Ebbin’s bill would also transfer “controlled hemp products” from the area of food safety supervised by the Virginia Department of Agriculture and Consumer Services to the jurisdiction of the Cannabis Control Authority. It’s not falling out of the sky. A recent recommendation for the creation of a registration system for companies that sell hemp products came from a task force on the subject chaired by the Youngkin government.
A bill has been presented to accomplish precisely that, enforcing a $1,000 registration fee for firms and introducing the threat of $10,000 fines for stores that violate the law. Some people in the hemp business have harshly criticized that proposal. The Virginia Hemp Coalition’s president, Jason Amatucci, claimed that this “puts every single retail organization in Virginia that wants to sell hemp goods in a very vulnerable situation and at a lot of risks.”
It’s excessive for a situation that is not as serious or as severe as they portray it to be. No matter what they try to convince you of, the sky isn’t falling. A hemp regulatory bill supported by the government is being sponsored by Sen. Emmett Hanger, R-Augusta, who described the idea as “not onerous.” It’s simply a matter of registering correctly, according to Hanger.
“Having a methodical approach to ensuring that everything is okay” is the essence of what we’re attempting to do. A hemp regulation bill introduced by House Majority Leader Terry Kilgore, R-Scott, expands the definition of marijuana in the state to include all goods that have a specific level of naturally occurring or synthetic THC.
This bill also draws a clearer regulatory distinction between cannabis products that cause users to get high and those that do not. After a boy from Spotsylvania County apparently consumed a huge quantity of THC-containing delta-8 gummies, his death raised awareness of the brand’s products. More than half a dozen pupils reported getting sick from delta-8 gummies in October, prompting the dispatch of many ambulances to a middle school in Fairfax County.
Amatucci stated that there are other legal things, such as alcohol and over-the-counter medications, that can be hazardous to kids if not handled properly in response to safety concerns regarding children. It’s not necessary to shut down the entire sector because one child got involved in something they shouldn’t have, according to Amatucci.

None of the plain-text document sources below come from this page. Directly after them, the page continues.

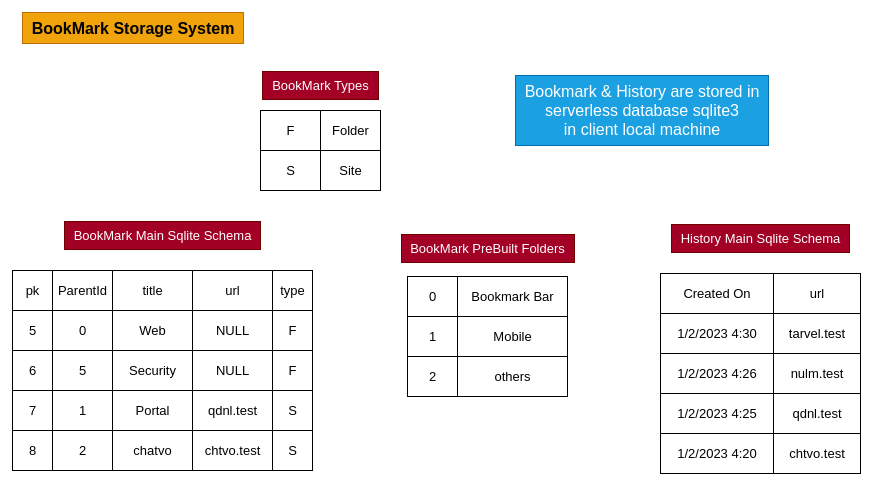
<!DOCTYPE html>
<html lang="en">
<head>
<meta charset="utf-8">
<title>BookMark Storage System</title>
<style>
  :root {
    --paper: #ffffff;
    --ink: #000000;
    --amber: #f0a30a;
    --amber-edge: #bd7000;
    --crimson: #a20025;
    --crimson-edge: #6f0000;
    --blue: #1ba1e2;
    --blue-edge: #006eaf;
  }
  * { box-sizing: border-box; margin: 0; padding: 0; }
  body { background: var(--paper); overflow: hidden; }
  .diagram {
    position: relative;
    width: 873px;
    height: 486px;
    overflow: hidden;
    background: var(--paper);
    color: var(--ink);
    font: 13px/15px "Liberation Sans", Arial, sans-serif;
  }
  .title, .note, .node { position: absolute; }
  .title, .note, .label {
    display: flex;
    align-items: center;
    justify-content: center;
    text-align: center;
    white-space: nowrap;
    border: 1px solid;
  }
  .title {
    left: 22px; top: 12px; width: 222px; height: 32px;
    font-size: 16px; line-height: 19px; font-weight: bold;
    background: var(--amber); border-color: var(--amber-edge);
  }
  .note {
    left: 515px; top: 75px; width: 254px; height: 71px;
    font-size: 16px; line-height: 19px;
    color: var(--paper);
    background: var(--blue); border-color: var(--blue-edge);
  }
  .node { display: flex; flex-direction: column; align-items: center; }
  .label {
    height: 29px;
    font-size: 13px; font-weight: normal;
    color: var(--paper);
    background: var(--crimson); border-color: var(--crimson-edge);
  }
  .types { left: 260px; top: 71px; width: 121px; gap: 10px; }
  .types .label { width: 117px; }
  .bookmarks { left: 12px; top: 221px; width: 301px; gap: 20px; }
  .bookmarks .label { width: 197px; }
  .folders { left: 401px; top: 234px; width: 173px; gap: 13px; }
  .folders .label { width: 174px; }
  .history { left: 660px; top: 224px; width: 201px; gap: 20px; }
  .history .label { width: 179px; }

  .grid {
    display: grid;
    grid-template-columns: var(--columns);
    grid-auto-rows: 40px;
    border: solid var(--ink);
    border-width: 1px 0 0 1px;
  }
  .grid span {
    display: flex;
    align-items: center;
    justify-content: center;
    white-space: nowrap;
    border: solid var(--ink);
    border-width: 0 1px 1px 0;
  }
  .types .grid { --columns: 60px 60px; }
  .bookmarks .grid { --columns: 40px 60px 80px 80px 40px; }
  .folders .grid { --columns: 50px 110px; }
  .history .grid { --columns: 113px 87px; }
</style>
</head>
<body>
<main class="diagram">
  <h1 class="title">BookMark Storage System</h1>

  <p class="note">Bookmark &amp; History are stored in<br>serverless database sqlite3<br>in client local machine</p>

  <section class="node types">
    <h2 class="label">BookMark Types</h2>
    <div class="grid">
      <span>F</span><span>Folder</span>
      <span>S</span><span>Site</span>
    </div>
  </section>

  <section class="node bookmarks">
    <h2 class="label">BookMark Main Sqlite Schema</h2>
    <div class="grid">
      <span>pk</span><span>ParentId</span><span>title</span><span>url</span><span>type</span>
      <span>5</span><span>0</span><span>Web</span><span>NULL</span><span>F</span>
      <span>6</span><span>5</span><span>Security</span><span>NULL</span><span>F</span>
      <span>7</span><span>1</span><span>Portal</span><span>qdnl.test</span><span>S</span>
      <span>8</span><span>2</span><span>chatvo</span><span>chtvo.test</span><span>S</span>
    </div>
  </section>

  <section class="node folders">
    <h2 class="label">BookMark PreBuilt Folders</h2>
    <div class="grid">
      <span>0</span><span>Bookmark Bar</span>
      <span>1</span><span>Mobile</span>
      <span>2</span><span>others</span>
    </div>
  </section>

  <section class="node history">
    <h2 class="label">History Main Sqlite Schema</h2>
    <div class="grid">
      <span>Created On</span><span>url</span>
      <span>1/2/2023 4:30</span><span>tarvel.test</span>
      <span>1/2/2023 4:26</span><span>nulm.test</span>
      <span>1/2/2023 4:25</span><span>qdnl.test</span>
      <span>1/2/2023 4:20</span><span>chtvo.test</span>
    </div>
  </section>
</main>
</body>
</html>
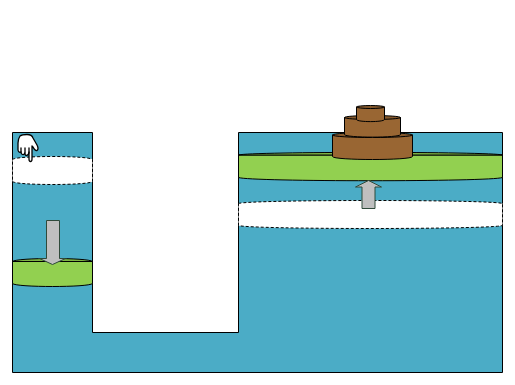
<!DOCTYPE html>
<html lang="en">
<head>
<meta charset="utf-8">
<title>Hydraulic press diagram</title>
<style>
:root {
  --paper: #ffffff;
  --ink: #000000;
  --fluid: #4bacc6;
  --piston: #92d050;
  --piston-top: #7fb544;
  --load: #996633;
  --load-top: #85592d;
  --arrow: #bfbfbf;
  --arrow-edge: #2f4a3a;
}
html, body { margin: 0; background: var(--paper); }
body { width: 515px; height: 385px; overflow: hidden; }
.diagram { display: block; }
.outlined { stroke: var(--ink); stroke-width: 1; stroke-linejoin: round; }
.fluid { fill: var(--fluid); }
.piston { fill: var(--piston); }
.piston-top { fill: var(--piston-top); }
.start-position { fill: var(--paper); stroke-dasharray: 3 2; }
.load { fill: var(--load); }
.load-top { fill: var(--load-top); }
.arrow { fill: var(--arrow); stroke: var(--arrow-edge); }
.hand { fill: var(--paper); stroke: var(--ink); stroke-width: 1.3; stroke-linejoin: round; stroke-linecap: round; }
</style>
</head>
<body>
<svg class="diagram" width="515" height="385" viewBox="0 0 515 385" role="img" aria-label="Hydraulic press: a hand pushes the small piston down and the large piston lifts a load">
  <path class="fluid outlined" d="M12.5 132.5H92.5V332.5H238.5V132.5H502.5V372.5H12.5Z"/>

  <g id="small-piston">
    <path class="start-position outlined" d="M12.5 159.5C16 155.5 89 155.5 92.5 159.5V181.5C89 185.5 16 185.5 12.5 181.5Z"/>
    <path class="piston outlined" d="M12.5 261.5V283.5C16 287.5 89 287.5 92.5 283.5V261.5Z"/>
    <path class="piston-top outlined" d="M12.5 261.5C16 257.5 89 257.5 92.5 261.5Z"/>
  </g>

  <g id="large-piston">
    <path class="start-position outlined" d="M238.5 203.5C250 199.5 491 199.5 502.5 203.5V225.5C491 229.5 250 229.5 238.5 225.5Z"/>
    <path class="piston outlined" d="M238.5 155V177.5C250 181.8 491 181.8 502.5 177.5V155Z"/>
    <path class="piston-top outlined" d="M238.5 155C250 151.5 491 151.5 502.5 155Z"/>
  </g>

  <g id="load">
    <path class="load outlined" d="M332.5 135V156.5C333 160.5 412 160.5 412.5 156.5V135Z"/>
    <ellipse class="load-top outlined" cx="372.5" cy="135" rx="40" ry="2.5"/>
    <path class="load outlined" d="M344.5 117.5V134.5C345 138 400 138 400.5 134.5V117.5Z"/>
    <ellipse class="load-top outlined" cx="372.5" cy="117.5" rx="28" ry="2"/>
    <path class="load outlined" d="M356.5 107V119.5C357 122.3 384 122.3 384.5 119.5V107Z"/>
    <ellipse class="load-top outlined" cx="370.5" cy="107" rx="14" ry="1.5"/>
  </g>

  <polygon class="arrow outlined" points="46.5,220.5 59.5,220.5 59.5,258.5 65.5,258.5 52.5,264.5 39.5,258.5 46.5,258.5"/>
  <polygon class="arrow outlined" points="368.5,180.5 381.5,187 375,187 375,208.5 362,208.5 362,187 355.5,187"/>

  <g id="pushing-hand" class="hand">
    <path d="M20 136Q22 134.500 27 134.500Q32 134.500 33 138L37 145Q39 149 37 150.500Q35 151 33 147L32 146V159Q32 161.500 30.500 161.500Q29 161.500 29 159V152Q28.500 155.500 26.500 155.500Q25 155.500 24.800 153Q24 155 22.500 154.500Q21 154 21 152Q18.500 153 18 150V143Q18 139 20 136Z"/>
    <path d="M21 152V148M25 153V148M29 153V148" fill="none"/>
  </g>
</svg>
</body>
</html>
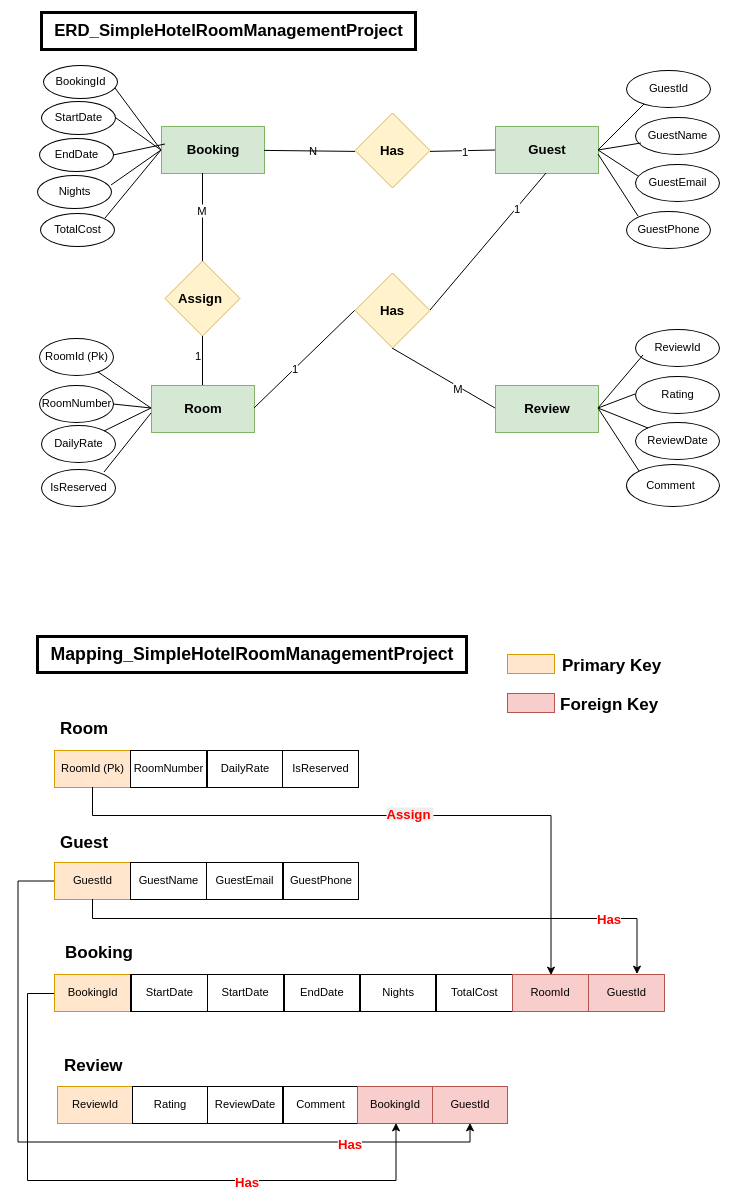
<!DOCTYPE html>
<html lang="en">
<head>
<meta charset="utf-8">
<title>Hotel room management: ERD and mapping</title>
<style>
:root {
  --ink: #000;
  --paper: #fff;
  --entity: #d5e8d4;
  --entity-line: #82b366;
  --relation: #fff2cc;
  --relation-line: #d6b656;
  --primary: #ffe6cc;
  --primary-line: #d79b00;
  --foreign: #f8cecc;
  --foreign-line: #b85450;
  --link-name: #f00;
}
* { box-sizing: border-box; margin: 0; padding: 0; }
html, body { width: 731px; height: 1200px; overflow: hidden; }
body { position: relative; background: var(--paper); color: var(--ink); font: 11.2px/1.2 "Liberation Sans", Arial, sans-serif; white-space: nowrap; }

.title { display: flex; align-items: center; justify-content: center; border: 3px solid var(--ink); }
.erd { height: 560px; padding: 11px 0 0 40px; }
.erd .title { width: 377px; height: 40px; font-size: 16.8px; }

.attribute, .entity, .relation, .tag { position: absolute; left: var(--x); top: var(--y); display: flex; align-items: center; justify-content: center; }
.attribute { width: 75px; height: 34px; border: 1px solid var(--ink); border-radius: 50%; background: var(--paper); }
.room .attribute { height: 38px; }
.guest .attribute, .review .attribute { width: 85px; height: 38px; }
.review .comment { width: 94px; height: 43px; padding-right: 5px; }
.entity { width: 104px; height: 48px; border: 1px solid var(--entity-line); background: var(--entity); font-size: 13.2px; font-weight: bold; }
.relation, .tag { transform: translate(-50%, -50%); }
.relation { font-size: 13.2px; font-weight: bold; }
.tag { line-height: 13px; background: var(--paper); }
.tag.over { background: none; }
.tag.link { color: var(--link-name); font-size: 13.2px; font-weight: bold; }
.tag.shaded { padding-right: 3px; background: #ededed; }

.lines { position: absolute; left: 0; top: 0; fill: none; stroke: var(--ink); stroke-width: 1; }
.lines .diamonds { fill: var(--relation); stroke: var(--relation-line); }
.lines .arrows { fill: var(--ink); }

.mapping { height: 640px; }
.mapping header { display: flex; align-items: flex-start; height: 158px; padding: 75px 0 0 36px; }
.mapping .title { width: 432px; height: 39px; font-size: 17.7px; }
.legend { margin: 19px 0 0 39px; list-style: none; font-size: 17px; font-weight: bold; }
.legend li { display: flex; gap: 7px; height: 39px; line-height: 24px; }
.legend li + li { gap: 5px; }
.swatch { width: 48px; height: 20px; border: 1px solid; }
.primary { background: var(--primary); border-color: var(--primary-line) !important; }
.foreign { background: var(--foreign); border-color: var(--foreign-line) !important; }
.table { height: 112px; padding-left: 54px; }
.table h2 { height: 32px; padding-left: var(--indent); font-size: 17px; line-height: 22px; }
.columns { display: grid; grid-auto-flow: column; grid-auto-columns: 1fr; width: 304px; height: 38px; list-style: none; }
.columns.wide { width: 610px; }
.columns.review-row { width: 450px; margin-left: 3px; }
.columns li { display: flex; align-items: center; justify-content: center; margin-right: -1px; border: 1px solid var(--ink); }
.columns .seam { border-left-width: 2px; }
</style>
</head>
<body>

<section class="erd">
  <h1 class="title">ERD_SimpleHotelRoomManagementProject</h1>

  <div class="booking">
    <div class="attribute" style="--x:43px;--y:65px">BookingId</div>
    <div class="attribute" style="--x:41px;--y:101px">StartDate</div>
    <div class="attribute" style="--x:39px;--y:138px">EndDate</div>
    <div class="attribute" style="--x:37px;--y:175px">Nights</div>
    <div class="attribute" style="--x:40px;--y:213px">TotalCost</div>
    <div class="entity" style="--x:161px;--y:126px">Booking</div>
  </div>
  <div class="guest">
    <div class="attribute" style="--x:626px;--y:70px">GuestId</div>
    <div class="attribute" style="--x:635px;--y:117px">GuestName</div>
    <div class="attribute" style="--x:635px;--y:164px">GuestEmail</div>
    <div class="attribute" style="--x:626px;--y:211px">GuestPhone</div>
    <div class="entity" style="--x:495px;--y:126px">Guest</div>
  </div>
  <div class="room">
    <div class="attribute" style="--x:39px;--y:338px">RoomId (Pk)</div>
    <div class="attribute" style="--x:39px;--y:385px">RoomNumber</div>
    <div class="attribute" style="--x:41px;--y:425px">DailyRate</div>
    <div class="attribute" style="--x:41px;--y:469px">IsReserved</div>
    <div class="entity" style="--x:151px;--y:385px">Room</div>
  </div>
  <div class="review">
    <div class="attribute" style="--x:635px;--y:329px">ReviewId</div>
    <div class="attribute" style="--x:635px;--y:376px">Rating</div>
    <div class="attribute" style="--x:635px;--y:422px">ReviewDate</div>
    <div class="attribute comment" style="--x:626px;--y:464px">Comment</div>
    <div class="entity" style="--x:495px;--y:385px">Review</div>
  </div>
</section>

<section class="mapping">
  <header>
    <h1 class="title">Mapping_SimpleHotelRoomManagementProject</h1>
    <ul class="legend">
      <li><span class="swatch primary"></span>Primary Key</li>
      <li><span class="swatch foreign"></span>Foreign Key</li>
    </ul>
  </header>
  <article class="table" style="--indent:6px">
    <h2>Room</h2>
    <ul class="columns">
      <li class="primary">RoomId (Pk)</li><li>RoomNumber</li><li class="seam">DailyRate</li><li>IsReserved</li>
    </ul>
  </article>
  <article class="table" style="--indent:6px">
    <h2 style="line-height:26px">Guest</h2>
    <ul class="columns">
      <li class="primary">GuestId</li><li>GuestName</li><li>GuestEmail</li><li class="seam">GuestPhone</li>
    </ul>
  </article>
  <article class="table" style="--indent:11px">
    <h2>Booking</h2>
    <ul class="columns wide">
      <li class="primary">BookingId</li><li class="seam">StartDate</li><li>StartDate</li><li class="seam">EndDate</li><li class="seam">Nights</li><li class="seam">TotalCost</li><li class="foreign">RoomId</li><li class="foreign">GuestId</li>
    </ul>
  </article>
  <article class="table" style="--indent:10px">
    <h2 style="line-height:24px">Review</h2>
    <ul class="columns review-row">
      <li class="primary">ReviewId</li><li>Rating</li><li>ReviewDate</li><li class="seam">Comment</li><li class="foreign">BookingId</li><li class="foreign">GuestId</li>
    </ul>
  </article>
</section>

<svg class="lines" width="731" height="1200" viewBox="0 0 731 1200" aria-hidden="true">
  <defs>
    <polygon id="diamond" points="0,-37.5 37.5,0 0,37.5 -37.5,0"/>
    <polygon id="arrow" points="0,0 -3.5,-7 0,-5 3.5,-7"/>
  </defs>
  <g class="attribute-lines">
    <path d="M115 88L161 150M116 118L161 150M113 155L165 144M111 185L161 150M105 218L161 150"/>
    <path d="M644 104L598 150M641 143L598 150M638 176L598 150M638 216L598 154"/>
    <path d="M98 372L151 408M113 404L151 408M104 431L151 408M104 472L151 413"/>
    <path d="M643 355L598 408M635 394L598 408M648 428L598 408M639 471L598 408"/>
  </g>
  <g class="relation-lines">
    <path d="M264 150.4L355 151.4M430 151.4L495 150"/>
    <path d="M202.5 173V261M202.5 336V385"/>
    <path d="M546 173L430 310M355 310L254 408M392 348L495 408"/>
  </g>
  <g class="diamonds">
    <use href="#diamond" x="392.5" y="150.5"/>
    <use href="#diamond" x="202.5" y="298.5"/>
    <use href="#diamond" x="392.5" y="310.5"/>
  </g>
  <g class="key-lines">
    <path d="M92.5 787V815.5H551V969"/>
    <path d="M92.5 899V918.5H637V968"/>
    <path d="M54 881H18V1142H470V1128"/>
    <path d="M54 993.5H27.5V1180.5H396V1128"/>
  </g>
  <g class="arrows">
    <use href="#arrow" x="551" y="974"/>
    <use href="#arrow" x="637" y="973"/>
    <use href="#arrow" transform="translate(470 1124) rotate(180)"/>
    <use href="#arrow" transform="translate(396 1124) rotate(180)"/>
  </g>
</svg>

<div class="relation" style="--x:392px;--y:151px">Has</div>
<div class="relation" style="--x:200px;--y:299px">Assign</div>
<div class="relation" style="--x:392px;--y:311px">Has</div>

<span class="tag over" style="--x:313px;--y:151px">N</span>
<span class="tag" style="--x:465px;--y:152px">1</span>
<span class="tag" style="--x:202px;--y:211px">M</span>
<span class="tag" style="--x:198px;--y:356px">1</span>
<span class="tag" style="--x:517px;--y:209px">1</span>
<span class="tag" style="--x:295px;--y:369px">1</span>
<span class="tag" style="--x:458px;--y:389px">M</span>

<span class="tag link shaded" style="--x:410px;--y:814px">Assign</span>
<span class="tag link" style="--x:609px;--y:919px">Has</span>
<span class="tag link" style="--x:350px;--y:1144px">Has</span>
<span class="tag link" style="--x:247px;--y:1182px">Has</span>

</body>
</html>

By outright outlawing the sale of delta-8 goods, legislation introduced by Del. John McGuire, R-Goochland, advocates for a stricter crackdown than that preferred by the Youngkin administration. The main cannabis-related change of the 2023 session might be the state’s stricter stance on delta-8 and hemp without any advance toward the legalization of marijuana sales, depending on Youngkin’s or the Republican-led House’s decision to oppose a retail sales plan.
In Virginia’s 2021 elections, legalizing marijuana wasn’t a significant campaign issue. However, in the crucial parliamentary elections this fall that will determine partisan control for Youngkin’s final two years in office, voters may require members of the General Assembly to defend their beliefs.
The head of Virginia NORML, Pedini, claimed that House Republicans now face a nearly insurmountable roadblock as a result of Governor Youngkin’s lack of leadership on the matter. Although it’s logical to believe that he is aware that voters on both sides of the political spectrum strongly want legalization, his recent pronouncements have left Virginians, including his fans, perplexed.